Work order: Beginning with the line below that contains "</radialGradient>" and ending with the line that contains "152C602 147 609", copy every line exactly. Copy nothing else.

Data in this exercise:

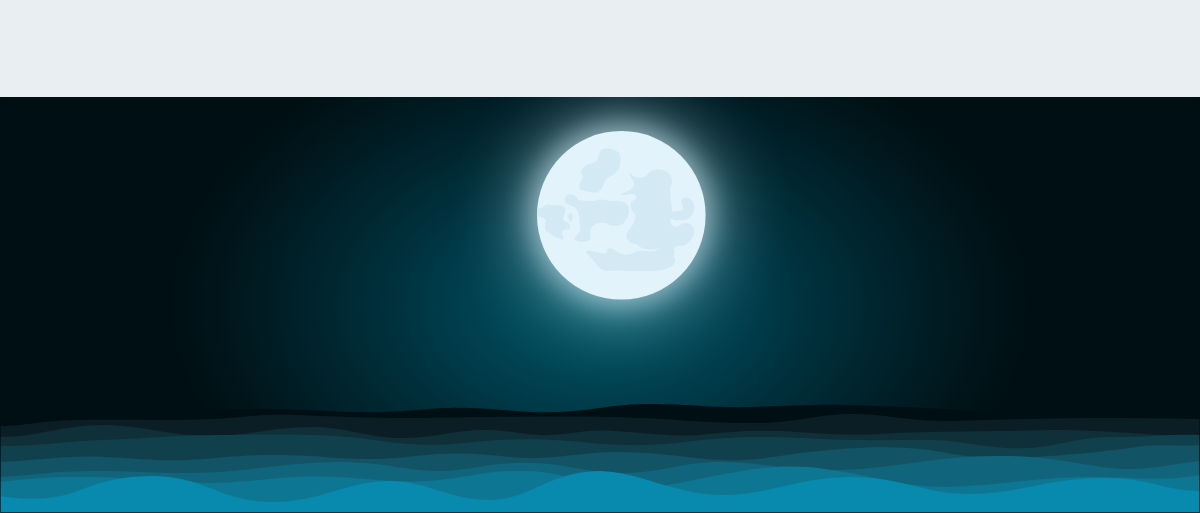
<!DOCTYPE html>
<html lang="en">
<head>
<meta charset="utf-8">
<title>Moon over the sea</title>
<style>
:root {
  --band: #e8eef2;
  --night: #000f13;
  --sky-glow: #005466;
  --moon: #e2f3fb;
  --crater: #d3eaf5;
  --halo: #d4eef6;
  --wave-1: #000f13;
  --wave-2: #0c1e25;
  --wave-3: #0f2f39;
  --wave-4: #11404d;
  --wave-5: #125365;
  --wave-6: #10657c;
  --wave-7: #0d7793;
  --wave-8: #0889ae;
}
html, body { margin: 0; height: 100%; overflow: hidden; background: var(--band); }
.scene { display: block; width: 1200px; height: 513px; }
.band { fill: var(--band); }
.night { fill: var(--night); }
.halo { fill: var(--halo); }
.moon { fill: var(--moon); }
.craters { fill: var(--crater); }
.wave-1 { fill: var(--wave-1); }
.wave-2 { fill: var(--wave-2); }
.wave-3 { fill: var(--wave-3); }
.wave-4 { fill: var(--wave-4); }
.wave-5 { fill: var(--wave-5); }
.wave-6 { fill: var(--wave-6); }
.wave-7 { fill: var(--wave-7); }
.wave-8 { fill: var(--wave-8); }
.edge { fill: none; stroke: var(--night); stroke-opacity: .7; }
</style>
</head>
<body>
<svg class="scene" viewBox="0 0 1200 513" role="img" aria-label="Full moon glowing over layered blue waves at night">
  <defs>
    <radialGradient id="sky-glow" gradientUnits="userSpaceOnUse" cx="0" cy="0" r="1" gradientTransform="translate(600 305) scale(430 280)">
      <stop offset="0" stop-color="var(--sky-glow)"/>
      <stop offset=".25" stop-color="#004555"/>
      <stop offset=".5" stop-color="#00303c"/>
      <stop offset=".78" stop-color="#001c23"/>
      <stop offset="1" stop-color="var(--night)"/>
    </radialGradient>
    <filter id="soft-wide" x="-100%" y="-100%" width="300%" height="300%"><feGaussianBlur stdDeviation="34"/></filter>
    <filter id="soft-near" x="-50%" y="-50%" width="200%" height="200%"><feGaussianBlur stdDeviation="13"/></filter>
    <clipPath id="night-area"><rect y="97" width="1200" height="416"/></clipPath>
    <clipPath id="moon-disc"><circle cx="621.3" cy="215.3" r="84.3"/></clipPath>
  </defs>

  <rect class="band" width="1200" height="98"/>

  <g clip-path="url(#night-area)">
    <rect class="night" y="97" width="1200" height="416"/>
    <rect y="97" width="1200" height="416" fill="url(#sky-glow)"/>

    <circle class="halo" cx="621" cy="215" r="100" opacity=".5" filter="url(#soft-wide)"/>
    <circle class="halo" cx="621" cy="215" r="91" opacity=".5" filter="url(#soft-near)"/>
    <circle class="moon" cx="621.3" cy="215.3" r="84.3"/>

    <g class="craters" clip-path="url(#moon-disc)">
      <path d="M600 152C602 147 609 148 614 150C622 152 621 160 620 165C619 172 613 175 607 178C603 182 604 189 598 192C592 194 585 190 580 190C578 184 582 181 583 176C578 170 585 164 593 163C599 161 598 156 600 152Z"/>
      <path d="M630 172C633 178 640 179 646 176C651 169 660 167 667 172C673 176 673 183 670 189C671 195 671 203 672 209C672 217 668 223 673 226C678 229 681 222 687 223C694 224 696 232 692 238C688 245 683 246 677 246C671 251 662 248 655 249C647 251 641 248 636 244C628 243 624 237 628 231C632 226 637 220 635 214C631 211 628 203 634 200C638 197 636 194 631 194C627 194 624 196 621 195C627 190 634 190 634 184C634 180 629 177 630 172Z"/>
      <path d="M683 198C690 196 695 202 694 209C693 217 687 221 680 220C674 221 668 219 670 214C673 209 681 213 683 209C684 205 679 202 683 198Z"/>
      <path d="M566 196C570 192 577 195 578 200C586 201 592 202 598 200C604 198 608 202 615 201C623 200 630 204 629 211C629 217 626 219 624 223C619 227 611 227 606 223C600 222 594 223 591 228C589 233 593 238 588 241C583 243 578 242 574 239C577 235 581 232 580 226C579 219 580 213 576 209C574 205 569 206 566 203C564 201 565 198 566 196Z"/>
      <path d="M536 209C544 209 544 203 551 205C556 206 562 204 565 208C567 213 561 217 564 221C568 222 571 224 570 229C567 230 564 229 562 232C562 236 565 238 562 240C557 236 553 238 550 233C544 232 544 226 546 221C544 216 538 218 536 215Z"/>
      <path d="M570 213C574 213 573 219 571 222C568 220 567 215 570 213Z"/>
      <path d="M586 251C593 250 599 254 607 253C606 248 611 247 615 250C621 255 628 256 633 253C640 249 648 252 654 251C661 249 666 246 673 248C677 251 671 255 675 259C676 265 669 269 661 270C645 273 627 270 608 271C599 271 596 263 592 259C590 256 586 254 586 251Z"/>
    </g>

    <g aria-label="Waves">
      <path class="wave-1" d="M0 421C90 418 170 409 255 409C310 409 340 413 380 412C420 411 435 407 470 408C500 409 525 413 560 412C600 410 610 404 650 404C690 404 710 408 750 407C790 406 810 404 850 405C910 407 950 409 1000 413C1070 417 1130 418 1200 419V513H0Z"/>
      <path class="wave-2" d="M0 426C25 426 40 421 75 420C130 419 170 421 215 419C245 417 260 414 295 415C340 417 370 418 420 418C500 417 550 416 610 417C670 418 710 424 760 423C805 422 815 414 855 414C895 415 910 422 955 421C1040 418 1120 417 1200 419V513H0Z"/>
      <path class="wave-3" d="M0 437C40 437 60 425 105 425C145 426 165 435 210 436C250 436 270 427 315 427C350 428 370 438 400 438C440 438 455 429 490 430C515 431 530 436 550 435C575 434 585 429 615 431C650 433 670 437 700 435C730 432 745 430 780 431C815 433 845 436 880 434C930 431 990 432 1050 430C1100 429 1150 436 1200 436V513H0Z"/>
      <path class="wave-4" d="M0 446C45 446 65 441 105 440C150 438 180 435 225 435C280 434 325 434 360 438C400 444 425 447 465 443C510 438 545 438 590 443C625 446 650 446 685 442C725 437 755 436 800 438C850 441 885 440 930 440C970 441 990 450 1030 448C1065 445 1080 436 1120 437C1155 437 1170 434 1200 435V513H0Z"/>
      <path class="wave-5" d="M0 462C35 461 65 455 105 457C145 459 165 462 205 459C245 455 270 454 310 456C350 459 375 461 415 456C450 452 475 453 510 457C540 460 560 456 595 453C635 450 665 455 705 459C745 463 765 458 800 453C850 447 890 445 930 450C965 456 980 460 1020 458C1070 455 1100 452 1130 448C1160 443 1175 447 1200 445V513H0Z"/>
      <path class="wave-6" d="M0 477C35 475 55 471 95 471C145 471 175 475 220 472C270 468 295 462 345 462C390 463 410 472 445 471C480 469 490 462 530 463C570 464 585 473 625 473C665 472 680 463 715 462C760 461 790 472 840 470C900 468 940 455 1000 456C1050 456 1070 463 1110 468C1145 472 1170 464 1200 461V513H0Z"/>
      <path class="wave-7" d="M0 482C40 477 75 476 120 478C170 480 195 485 235 482C275 479 295 475 335 477C375 479 400 484 440 480C475 476 490 470 525 471C565 472 580 484 620 487C660 490 690 480 725 474C760 467 790 464 825 469C870 475 900 487 945 487C1000 486 1035 477 1090 477C1130 477 1165 482 1200 475V513H0Z"/>
      <path class="wave-8" d="M0 496C25 500 50 501 78 491C105 480 125 476 155 476C205 477 220 501 270 502C320 503 345 481 390 481C430 482 450 500 490 500C530 500 550 471 600 471C640 472 670 493 720 495C765 496 795 478 850 477C905 477 920 494 970 494C1020 494 1045 478 1105 478C1150 478 1165 491 1200 491V513H0Z"/>
    </g>
    <path class="edge" d="M0.5 97V512.5H1199.5V97"/>
  </g>
</svg>
</body>
</html>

Final answer:
    </radialGradient>
    <filter id="soft-wide" x="-100%" y="-100%" width="300%" height="300%"><feGaussianBlur stdDeviation="34"/></filter>
    <filter id="soft-near" x="-50%" y="-50%" width="200%" height="200%"><feGaussianBlur stdDeviation="13"/></filter>
    <clipPath id="night-area"><rect y="97" width="1200" height="416"/></clipPath>
    <clipPath id="moon-disc"><circle cx="621.3" cy="215.3" r="84.3"/></clipPath>
  </defs>

  <rect class="band" width="1200" height="98"/>

  <g clip-path="url(#night-area)">
    <rect class="night" y="97" width="1200" height="416"/>
    <rect y="97" width="1200" height="416" fill="url(#sky-glow)"/>

    <circle class="halo" cx="621" cy="215" r="100" opacity=".5" filter="url(#soft-wide)"/>
    <circle class="halo" cx="621" cy="215" r="91" opacity=".5" filter="url(#soft-near)"/>
    <circle class="moon" cx="621.3" cy="215.3" r="84.3"/>

    <g class="craters" clip-path="url(#moon-disc)">
      <path d="M600 152C602 147 609 148 614 150C622 152 621 160 620 165C619 172 613 175 607 178C603 182 604 189 598 192C592 194 585 190 580 190C578 184 582 181 583 176C578 170 585 164 593 163C599 161 598 156 600 152Z"/>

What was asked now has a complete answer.